Despite rapid advances in disease gene identification, the predictive power of the genotype remains limited, in part due to poorly understood effects of second-site modifiers. Here we demonstrate that a polymorphic coding variant of RPGRIP1L (retinitis pigmentosa GTPase regulator-interacting protein-1 like), a ciliary gene mutated in Meckel-Gruber (MKS) and Joubert (JBTS) syndromes, is associated with the development of retinal degeneration in patients with ciliopathies caused by mutations in other genes. As part of our resequencing efforts of the ciliary proteome, we identified several putative loss of function RPGRIP1L mutations, including one common variant, A229T. Multiple genetic lines of evidence showed this allele to be associated with photoreceptor loss in ciliopathies. Moreover, we show that RPGRIP1L interacts biochemically with RPGR, loss of which causes retinal degeneration, and that the 229T-encoded protein significantly compromises this interaction. Our data represent an example of modification of a discrete phenotype of syndromic disease and highlight the importance of a multifaceted approach for the discovery of modifier alleles of intermediate frequency and effect.
doi:10.1038/ng.366
PMCID: PMC2783476  PMID: 19430481
4.  Disease mechanism for retinitis pigmentosa (RP11) caused by missense mutations in the splicing factor gene PRPF31 
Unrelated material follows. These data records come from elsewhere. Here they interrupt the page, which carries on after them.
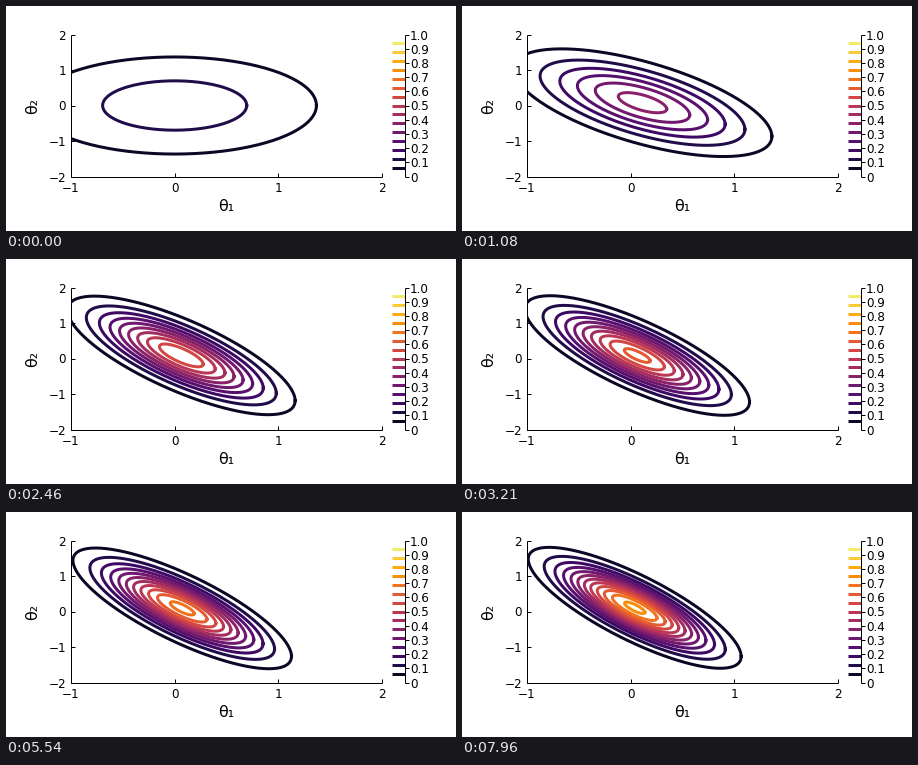
A matplotlib script for the animation above (8 s loop, 450x225 px).

```python
import numpy as np
import matplotlib
matplotlib.use("Agg") if False else None
import matplotlib.pyplot as plt
from matplotlib.animation import FuncAnimation

W, H, DPI = 450, 225, 100
PX = 72 / DPI
STEPS = 192
X0, X1, Y0, Y1 = 65, 376, 28.5, 170.5
BAR_L, BAR_R = 385.5, 398.5
LEVELS = np.arange(1, 16) / 16
INFERNO = plt.get_cmap("inferno")

# Gaussian belief at key steps: precision p11, p22, p12 and mean m1, m2
KEY_STEPS = np.array([1, 21, 26, 41, 77, 107, 160, 181, 191])
KEYS = np.array([
    [1.00, 1.00, 0.00, 0.000, 0.000],
    [3.70, 2.263, 1.725, 0.100, 0.078],
    [3.995, 2.733, 2.10, 0.115, 0.079],
    [7.61, 3.565, 3.84, 0.067, 0.090],
    [9.975, 4.126, 4.975, 0.063, 0.084],
    [11.10, 4.37, 5.48, 0.073, 0.085],
    [12.51, 4.69, 6.12, 0.072, 0.093],
    [13.15, 4.82, 6.39, 0.064, 0.097],
    [13.45, 4.886, 6.517, 0.039, 0.104],
])


def key_slopes(t, v):
    """Monotone slopes: harmonic mean inside, secants at the ends."""
    d = np.diff(v, axis=0) / np.diff(t)[:, None]
    a, b = d[:-1], d[1:]
    same = a * b > 0
    inner = np.where(same, 2 * a * b / np.where(same, a + b, 1), 0)
    return np.vstack([d[:1], inner, d[-1:]])


SLOPES = key_slopes(KEY_STEPS, KEYS)


def belief(step):
    step = max(step, KEY_STEPS[0])
    i = min(np.searchsorted(KEY_STEPS, step, "right") - 1, len(KEY_STEPS) - 2)
    h = KEY_STEPS[i + 1] - KEY_STEPS[i]
    s = (step - KEY_STEPS[i]) / h
    return ((2 * s**3 - 3 * s**2 + 1) * KEYS[i]
            + (3 * s**2 - 2 * s**3) * KEYS[i + 1]
            + h * (s**3 - 2 * s**2 + s) * SLOPES[i]
            + h * (s**3 - s**2) * SLOPES[i + 1])


fig = plt.figure(figsize=(W / DPI, H / DPI), dpi=DPI, facecolor="white")
plt.rcParams["font.family"] = "DejaVu Sans"

page = fig.add_axes([0, 0, 1, 1])
page.set(xlim=(0, W), ylim=(H, 0))
page.axis("off")

ax = fig.add_axes([X0 / W, 1 - Y1 / H, (X1 - X0) / W, (Y1 - Y0) / H])
ax.set(xlim=(-1, 2), ylim=(-2, 2))
ax.axis("off")


def stroke(xs, ys, color="black", width=1.0):
    page.plot(xs, ys, color=color, lw=width * PX, solid_capstyle="butt")


def label(x, y, text, size=12, **kw):
    kw = {"ha": "center", "va": "center_baseline", **kw}
    page.text(x, y, text, fontsize=size * PX, **kw)


def signed(n):
    return str(n).replace("-", "\u2212")


# main axes with inward ticks
stroke([X0, X0], [Y0, Y1 + 0.5])
stroke([X0, X1], [Y1, Y1])
for n in range(-1, 3):
    x = X0 + (n + 1) * (X1 - X0) / 3
    stroke([x, x], [Y1, Y1 - 4])
    label(x, 181, signed(n))
for n in range(-2, 3):
    y = Y1 - (n + 2) * (Y1 - Y0) / 4
    stroke([X0, X0 + 4], [y, y])
    label(60, y, signed(n), ha="right")
label(220.5, 199, "\u03b8\u2081", 16)
label(27, 99.5, "\u03b8\u2082", 16, rotation=90, va="center")

# colour scale
for level in LEVELS:
    y = Y1 - level * (Y1 - Y0)
    stroke([BAR_L, BAR_R], [y, y], INFERNO(level), 3)
stroke([BAR_R, BAR_R], [Y0, Y1])
for n in range(11):
    y = Y1 - n * (Y1 - Y0) / 10
    stroke([BAR_R, BAR_R + 4.5], [y, y])
    label(404, y, f"{n / 10:.1f}" if n else "0", ha="left")

ANGLE = np.linspace(0, 2 * np.pi, 181)
CIRCLE = np.array([np.cos(ANGLE), np.sin(ANGLE)])
rings = [ax.plot([], [], color=INFERNO(level), lw=3 * PX)[0] for level in LEVELS]


def draw(step):
    p11, p22, p12, m1, m2 = belief(step)
    cov = np.linalg.inv([[p11, p12], [p12, p22]])
    peak = np.sqrt(p11 * p22 - p12**2) / (2 * np.pi)
    shape = np.linalg.cholesky(cov) @ CIRCLE
    for level, ring in zip(LEVELS, rings):
        if level < peak:
            r = np.sqrt(2 * np.log(peak / level))
            ring.set_data(m1 + r * shape[0], m2 + r * shape[1])
        else:
            ring.set_data([], [])
    return rings


anim = FuncAnimation(fig, draw, frames=STEPS, interval=8000 / STEPS,
                     repeat=True, repeat_delay=0, blit=False)
plt.show()
```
Molecular Vision  2008;14:683-690.
Purpose
Missense mutations in the splicing factor gene PRPF31 cause a dominant form of retinitis pigmentosa (RP11) with reduced penetrance. Missense mutations in PRPF31 have previously been shown to cause reduced protein solubility, suggesting insufficiency of functional protein as the disease mechanism. Here we examine in further detail the effect of the A216P mutation on splicing function.
Methods
Splicing activity was assayed using an in vivo assay in transfected mammalian cells with rhodopsin (RHO) and transducin (GNAT1) splicing templates. Pull-down assays were used to study the interaction between PRPF31 and one of its cognate partners in the spliceosome, PRPF6.
Results
Splicing of RHO intron 3 and GNAT1 introns 3–5 mini-gene templates was inefficient with both spliced and unspliced products clearly detected. Assays using the RHO minigene template revealed a direct negative effect on splicing efficiency of the mutant. However, no effect of the mutation on splicing efficiency could be detected using the longer GNAT1 minigene template or using a full-length RHO transcript, splicing of which had an efficiency of 100%. No unspliced RHO transcripts could be detected in RNA from human retina. Pull-down assays between PRPF31 and PRPF6 proteins showed a stronger interaction for the mutant than wild type, suggesting a mechanism for the negative effect.
Conclusions
Splicing of full-length RHO is more efficient than splicing of the minigene, and assays using a full-length template more accurately mimic splicing in photoreceptors. The RP11 missense mutations exert their pathology mainly via a mechanism based on protein insufficiency due to protein insolubility, but there is also a minor direct negative effect on function.
PMCID: PMC2324120  PMID: 18431455

Results 1-4 (4)